-- Task item --
Set down exactly the lines below, starting at the one that contains "226C334 219 342" and ending at the one that contains "141C584 129 592", with both of those lines included and nothing else.

-- Data supplied --
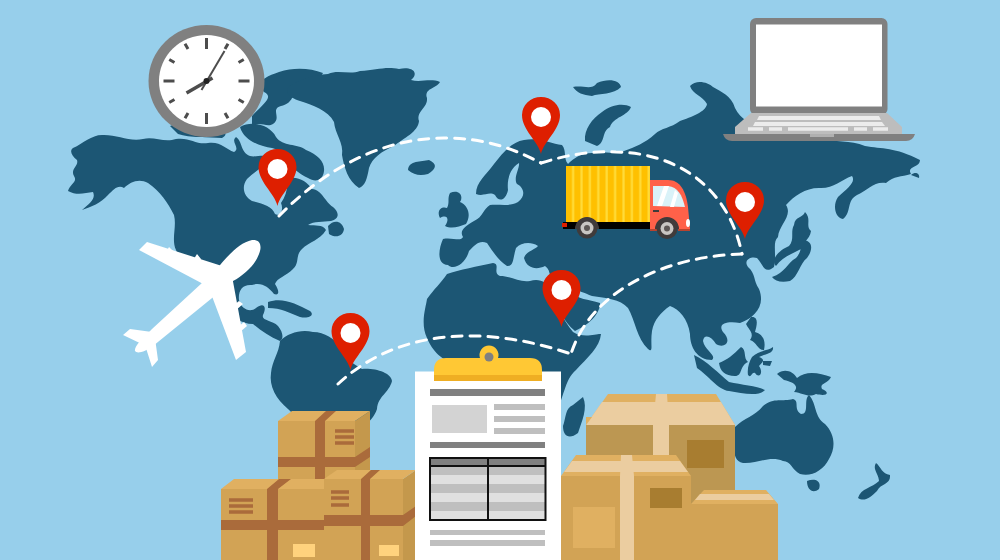
<!DOCTYPE html>
<html lang="en">
<head>
<meta charset="utf-8">
<title>Worldwide delivery</title>
<style>
:root{--sea:#97cfeb;--land:#1c5674;--pin:#de1f00;--white:#fff;--grey:#808080;--box:#d2a355;--box-side:#c4984c;--box-top:#e0b061;--box-shade:#bc9752;--tape:#aa6b3b;--tape-pale:#ebcda0;--label-dark:#a87d30;--yellow:#ffc000;--stripe:#ffdc3a;--cab:#ff6149}
html,body{margin:0;width:1000px;height:560px;overflow:hidden;background:var(--sea)}
svg{display:block}
.land{fill:var(--land)}
.route{fill:none;stroke:var(--white);stroke-width:3;stroke-dasharray:10 8;stroke-linecap:round}
.white{fill:var(--white)}
.grey{fill:var(--grey)}
.box{fill:var(--box)}
.side{fill:var(--box-side)}
.top{fill:var(--box-top)}
.shade{fill:var(--box-shade)}
.tape{fill:var(--tape)}
.pale{fill:var(--tape-pale)}
.print{stroke:var(--tape);stroke-width:3.5}
</style>
</head>
<body>
<svg width="1000" height="560" viewBox="0 0 1000 560" role="img" aria-label="World map with delivery routes, a truck, a plane, parcels and a clipboard">
<defs>
  <g id="pin">
    <path fill="var(--pin)" d="M0 0C-3-13-19-24-19-39a19 18 0 0 1 38 0C19-24 3-13 0 0Z"/>
    <circle class="white" cy="-37" r="10"/>
  </g>
  <g id="tick" stroke="#4d4d4d" stroke-width="3"><path d="M0-43V-32M0 43V32M-43 0H-32M43 0H32"/></g>
  <g id="short-ticks" stroke="#4d4d4d" stroke-width="3"><path d="M0-43V-37M0 43V37M-43 0H-37M43 0H37"/></g>
  <g id="wheel">
    <circle r="10.5" fill="#403b3b"/><circle r="6.5" fill="#c9c6c3"/><circle r="3" fill="#5d5755"/>
  </g>
  <pattern id="truck-stripes" x="566" width="8.4" height="60" patternUnits="userSpaceOnUse">
    <rect width="9" height="60" fill="var(--yellow)"/><rect x="6" width="2.2" height="60" fill="var(--stripe)"/>
  </pattern>
</defs>
<rect width="1000" height="560" fill="var(--sea)"/>

<g id="americas" class="land">
  <path d="M68 191C70 184 78 182 74 176C70 169 79 166 77 160C72 156 69 151 73 148C84 143 92 134 104 135C118 135 130 142 143 139C154 136 164 143 176 139C190 137 196 145 208 143C220 141 226 149 234 152C241 148 230 142 236 137C243 142 240 152 250 156C257 158 266 152 270 160C262 168 254 172 247 179C241 187 244 197 252 201C263 204 272 206 275 214C280 217 284 210 281 203C286 196 288 188 287 179C296 175 307 181 312 189C322 190 325 202 333 207C340 213 339 219 331 221C323 222 314 221 308 225C316 226 322 224 326 230C320 240 309 242 302 249C295 255 300 263 293 269C286 276 277 278 275 284C279 290 280 296 274 294C268 287 262 282 252 285C242 284 238 291 239 300C241 309 250 313 256 308C264 302 267 307 263 315C261 321 272 320 278 326C283 332 284 339 280 341C270 337 261 331 253 324C241 324 230 316 224 306C217 298 212 291 204 281C198 270 182 266 176 250C171 239 177 227 174 215C168 203 160 191 148 183C139 178 130 182 124 188C118 184 113 190 108 195C101 203 91 207 82 210C90 203 96 199 93 192C85 193 77 196 68 191Z"/>
  <path d="M170 126C186 120 198 130 210 128C224 127 230 134 222 138C208 137 190 138 178 134Z"/>
  <path d="M240 127C252 120 270 125 276 137C283 147 297 143 306 150C318 155 325 162 324 171C323 180 316 183 308 178C298 174 292 165 282 163C276 157 282 150 272 148C260 146 244 141 240 127Z"/>
  <path d="M252 116C264 103 274 97 264 92C254 83 264 77 279 72C294 67 310 68 323 73C319 82 307 84 299 91C290 97 293 103 281 106C270 109 282 118 273 124C267 128 260 121 252 126Z"/>
  <path d="M291 85C303 78 313 75 328 74C338 69 349 75 360 71C376 70 386 66 399 69C414 66 419 74 411 80C420 83 430 78 440 82C436 89 424 88 427 98C428 108 416 111 419 121C418 132 404 138 394 146C382 151 372 158 369 168C367 179 365 186 359 188C348 181 344 167 342 155C344 143 335 134 334 122C328 110 312 105 300 101C288 97 283 91 291 85Z"/>
  <path d="M328 226C334 219 342 221 344 229C343 237 335 238 329 234ZM268 302C283 297 296 304 310 311C315 315 309 319 300 317C290 313 281 308 268 308Z"/>
  <path d="M280 341C288 333 301 329 313 332C325 332 334 339 341 347C343 358 352 363 362 369C376 368 391 373 392 381C389 393 378 396 377 409C372 424 359 426 356 441C347 454 334 469 329 487C317 493 308 472 308 453C306 433 301 420 288 409C276 399 269 386 271 373C272 361 279 353 280 341Z"/>
</g>
<g id="europe-asia" class="land">
  <path d="M408 170C409 160 421 162 429 160C438 164 436 169 428 174C420 176 414 175 408 170ZM450 193C459 189 464 196 460 202C469 206 471 216 466 224C459 227 451 229 445 226C450 219 447 214 440 218C436 210 442 206 447 208C450 202 447 199 450 193ZM573 87C584 85 591 91 597 83C608 78 620 80 621 87C614 95 599 93 592 96C583 95 577 93 573 87Z"/>
  <path d="M585 141C584 129 592 119 602 112C612 104 624 103 631 107C628 116 613 117 610 127C601 132 606 142 597 146Z"/>
  <path d="M476 194C476 182 486 175 494 164C502 154 511 142 524 140C540 137 551 144 562 145C567 151 563 158 568 164C574 158 581 153 592 153C604 150 612 156 624 151C635 147 645 143 655 134C661 128 671 128 680 121C691 117 706 112 707 104C702 95 693 95 690 86C696 79 708 82 713 87C721 92 731 95 735 108C742 123 759 127 775 131C790 137 805 136 820 139C835 142 850 140 865 146C882 149 895 147 920 160C920 168 906 166 911 174C901 177 894 176 886 183C874 181 868 190 857 195C846 201 852 212 843 219C834 217 833 204 838 197C848 188 856 182 852 176C841 180 833 189 819 188C805 188 794 196 786 205C793 216 779 225 778 237C772 242 777 254 774 267C764 275 763 264 757 258C751 256 743 260 748 267C756 274 753 280 759 289C766 306 754 318 740 323C728 321 717 323 723 332C733 342 724 349 716 344C712 337 704 333 703 341C705 351 717 355 712 360C697 360 690 347 690 334C688 319 679 309 670 306C661 312 654 320 652 331C650 344 654 354 648 349C637 339 635 320 628 308C620 299 606 298 592 296C582 292 574 288 570 291C578 300 588 299 600 303C600 315 588 325 575 331C563 322 558 306 551 294C550 283 552 270 545 266C537 270 527 269 524 258C526 251 535 250 538 246C530 241 521 243 516 248C513 257 514 267 507 266C499 261 493 252 487 243C479 240 475 245 469 251C466 263 454 271 448 265C437 265 438 250 443 239C452 237 461 242 463 237C459 231 465 226 474 221C483 217 483 209 490 205C500 204 509 207 518 202C527 195 523 187 517 184C513 178 520 168 519 163C509 169 507 181 508 190C506 200 499 203 495 195C489 191 484 197 476 194Z"/>
  <path d="M805 212C812 219 805 226 811 231C810 240 801 243 801 249C794 253 782 257 776 266C770 260 779 250 789 246C795 239 790 232 794 225C795 216 803 218 805 212ZM800 240C814 239 813 250 807 258C800 263 798 277 790 281C781 283 775 281 772 277C785 273 787 263 796 258C802 251 801 247 800 240Z"/>
  <path d="M911 175C916 171 920 174 919 178Z"/>
</g>
<g id="africa" class="land">
  <path d="M447 274C459 270 478 266 493 263C501 264 492 273 500 276C511 276 520 283 530 281C538 278 548 281 550 291C556 304 563 320 573 332C584 339 598 333 601 334C600 347 587 358 576 370C564 380 564 400 555 413C552 432 536 458 520 463C508 455 510 437 502 421C500 404 506 390 493 378C488 365 470 357 456 362C444 363 432 351 427 338C420 323 426 307 427 299C434 289 441 283 447 274Z"/>
  <path d="M583 397C588 408 582 421 578 433C569 440 563 436 563 426C566 418 565 408 573 405Z"/>
</g>
<g id="oceania" class="land">
  <path d="M694 355C707 361 718 373 729 382C742 385 758 386 765 390C758 397 742 393 729 391C718 390 708 375 697 368ZM741 347C747 350 743 358 748 362C739 366 743 376 735 376C725 376 720 371 719 363C727 360 733 355 741 347ZM752 357C759 350 768 351 773 347C774 354 764 354 759 357C767 360 761 363 759 366C764 373 759 379 755 373C752 371 751 379 748 375C747 369 749 362 752 357ZM751 317C759 316 757 325 755 332C763 334 766 341 764 350C757 350 757 342 750 340C755 333 748 329 746 324ZM777 374C784 368 793 371 797 378C806 370 820 373 831 377C828 384 819 383 822 389C830 392 828 397 816 394C808 398 803 393 794 392C800 385 792 382 784 380ZM763 361H772L770 366L763 365Z"/>
  <path d="M735 427C744 418 755 416 763 406C774 397 783 402 793 399C800 401 793 409 801 414C810 414 803 400 809 395C817 404 814 417 825 424C835 434 836 448 829 459C823 471 811 477 800 474C792 470 791 461 783 461C770 455 757 464 743 463C730 461 735 442 735 427ZM807 481C814 478 822 480 819 489C813 494 807 490 807 481ZM876 463C881 467 882 474 890 475C891 485 881 483 877 491C870 498 864 502 858 498C861 488 872 488 879 481C879 474 872 469 876 463Z"/>
</g>

<g id="routes" class="route">
  <path d="M279 216C340 154 400 138 444 138C486 138 514 149 541 163"/>
  <path d="M541 163C570 154 592 151 616 152C680 153 729 190 742 254"/>
  <path d="M742 254C664 256 590 292 571 354"/>
  <path d="M338 384C398 328 486 325 571 354"/>
</g>
<g id="destinations">
  <use href="#pin" x="277.500" y="206"/><use href="#pin" x="541" y="154"/><use href="#pin" x="745" y="239"/><use href="#pin" x="561.500" y="327"/><use href="#pin" x="350.500" y="370"/>
</g>

<g id="clock" transform="translate(206.500 81)">
  <ellipse class="grey" rx="58" ry="56"/><ellipse class="white" rx="47.500" ry="46"/>
  <use href="#tick"/><use href="#short-ticks" transform="rotate(30)"/><use href="#short-ticks" transform="rotate(60)"/>
  <path d="M-20 12L6-3" stroke="#4d4d4d" stroke-width="3.5"/><path d="M-5 9L18-30" stroke="#4d4d4d" stroke-width="2"/><circle r="3" fill="#222"/>
</g>

<g id="plane" class="white">
  <path d="M152 329L215 271C226 258 238 243 252 240C261 239 262 247 259 254C255 265 244 275 233 281L153 346C145 352 137 354 135 351C134 346 143 338 152 329Z"/>
  <path d="M222 266L147 242L139 250L207 286ZM207 283L236 360L246 352L232 276ZM152 332L130 329L123 335L146 346ZM145 345L152 367L158 360L155 338Z"/>
  <path d="M165 254L169 247L173 251L170 256ZM192 262L197 254L201 259L198 264ZM233 306L239 301L243 304L235 311ZM238 327L244 322L247 326L240 332Z"/>
</g>

<g id="laptop">
  <rect class="grey" x="750" y="18" width="137.500" height="97" rx="6"/><rect class="white" x="756" y="24.500" width="126" height="82"/>
  <path fill="#bdbdbd" d="M751 113H887L902 127V135H735V127Z"/>
  <path fill="#ececec" d="M759 116H879L881 120H757ZM755 122H882L885 126H753Z"/>
  <path d="M748 129H891" stroke="#ececec" stroke-width="3.500" stroke-dasharray="15 6 13 6 60 6 13 6"/>
  <path class="grey" d="M723 134H915Q913 141 906 141H732Q725 141 723 134Z"/><path fill="#b0b0b0" d="M810 134H834V137H810Z"/>
</g>

<g id="truck">
  <path d="M563 222H650V229H563Z"/><rect x="562" y="223" width="5" height="4" fill="var(--pin)"/>
  <rect x="566" y="166" width="84" height="56" fill="url(#truck-stripes)"/>
  <path fill="var(--cab)" d="M650 180H668C680 180 686 191 688 207L690 229H650Z"/>
  <path fill="#d9f2f8" d="M653 186H668C678 187 682 195 685 207L653 206Z"/><path class="white" d="M657 206L664 186H669L662 206ZM670 207L675 190L678 193L674 207Z"/>
  <path d="M653 211H659" stroke="#403b3b" stroke-width="2"/><ellipse class="white" cx="688" cy="223" rx="2" ry="4"/>
  <path fill="#403b3b" d="M655 229A12 12 0 0 1 679 229ZM575 229A12 12 0 0 1 599 229Z"/>
  <path fill="#b8432f" d="M650 229H657V231H650ZM678 229H690V231H678Z"/>
  <use href="#wheel" x="587" y="228"/><use href="#wheel" x="667" y="228.500"/>
</g>

<g id="taped-parcels">
  <g id="upper-parcel">
    <path class="box" d="M278 421H355V490H278Z"/><path class="side" d="M355 421L370 411V480L355 490Z"/><path class="top" d="M278 421L292 411H370L355 421Z"/>
    <path class="tape" d="M278 457H355L370 447V457L355 467H278ZM315 421L326 411H336L325 421V490H315Z"/>
    <path class="print" d="M335 431H354M335 437H354M335 443H354"/>
  </g>
  <g id="left-parcel">
    <path class="box" d="M221 489H324V560H221Z"/><path class="top" d="M221 489L234 479H336L324 489Z"/>
    <path class="tape" d="M221 520H324V530H221ZM267 489L279 479H291L278 489V560H267Z"/>
    <path class="print" d="M229 500H253M229 506H253M229 512H253"/><rect x="293" y="544" width="22" height="13" fill="#ffd27d"/>
  </g>
  <g id="right-parcel">
    <path class="box" d="M324 479H403V560H324Z"/><path class="side" d="M403 479L416 470V560H403Z"/><path class="top" d="M324 479L337 470H416L403 479Z"/>
    <path class="tape" d="M324 515H403L416 506V516L403 526H324ZM361 479L371 470H380L370 479V560H361Z"/>
    <path class="print" d="M331 492H349M331 498H349M331 505H349"/><rect x="379" y="545" width="20" height="11" fill="#ffd27d"/>
  </g>
</g>

<g id="plain-parcels">
  <path class="shade" d="M586 425H735V520H586Z"/><path class="top" d="M608 394H716L735 425H586Z"/>
  <path class="pale" d="M602 402H721L735 425H586ZM656 394H667L669 425V490H653V425Z"/><path fill="var(--box-top)" d="M586 417L592 417L586 425Z"/>
  <rect x="687" y="440" width="37" height="28" fill="var(--label-dark)"/>
  <path class="box" d="M691 504H778V560H691Z"/><path class="top" d="M704 490H766L778 504H691Z"/><path class="pale" d="M700 494H769L774 500H695Z"/>
  <path class="box" d="M561 476H691V560H561Z"/><path class="top" d="M576 455H676L691 476H561Z"/>
  <path class="pale" d="M572 461H680L688 472H564ZM621 455H632L634 476V560H620V476Z"/>
  <rect class="top" x="573" y="507" width="42" height="41"/><rect x="650" y="488" width="32" height="20" fill="var(--label-dark)"/>
</g>

<g id="clipboard">
  <rect class="white" x="415" y="371.500" width="146" height="189"/>
  <path fill="#ffc834" d="M434 381V370Q434 358 446 358H480A9.500 9.500 0 1 1 498 358H530Q542 358 542 370V381Z"/><path fill="#efae23" d="M434 375H542V381H434Z"/><circle class="grey" cx="489" cy="357" r="4.500"/>
  <path class="grey" d="M430 389H545V396H430ZM430 442H545V448H430Z"/>
  <rect x="432" y="405" width="55" height="28" fill="#d3d3d3"/>
  <path fill="#bfbfbf" d="M494 404H545V410H494ZM494 416H545V422H494ZM494 428H545V434H494ZM430 530H545V535H430ZM430 540H545V546H430Z"/>
  <rect x="430" y="458" width="115.500" height="62" fill="#e0e0e0"/>
  <path fill="#bfbfbf" d="M430 467H545V475H430ZM430 484H545V493H430ZM430 502H545V511H430Z"/><path class="grey" d="M430 458H545V466H430Z"/>
  <path d="M430 458H545.500V520H430ZM430 466H545M488 458V520" fill="none" stroke="#111" stroke-width="2"/>
</g>
</svg>
</body>
</html>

-- Answer area --
  <path d="M328 226C334 219 342 221 344 229C343 237 335 238 329 234ZM268 302C283 297 296 304 310 311C315 315 309 319 300 317C290 313 281 308 268 308Z"/>
  <path d="M280 341C288 333 301 329 313 332C325 332 334 339 341 347C343 358 352 363 362 369C376 368 391 373 392 381C389 393 378 396 377 409C372 424 359 426 356 441C347 454 334 469 329 487C317 493 308 472 308 453C306 433 301 420 288 409C276 399 269 386 271 373C272 361 279 353 280 341Z"/>
</g>
<g id="europe-asia" class="land">
  <path d="M408 170C409 160 421 162 429 160C438 164 436 169 428 174C420 176 414 175 408 170ZM450 193C459 189 464 196 460 202C469 206 471 216 466 224C459 227 451 229 445 226C450 219 447 214 440 218C436 210 442 206 447 208C450 202 447 199 450 193ZM573 87C584 85 591 91 597 83C608 78 620 80 621 87C614 95 599 93 592 96C583 95 577 93 573 87Z"/>
  <path d="M585 141C584 129 592 119 602 112C612 104 624 103 631 107C628 116 613 117 610 127C601 132 606 142 597 146Z"/>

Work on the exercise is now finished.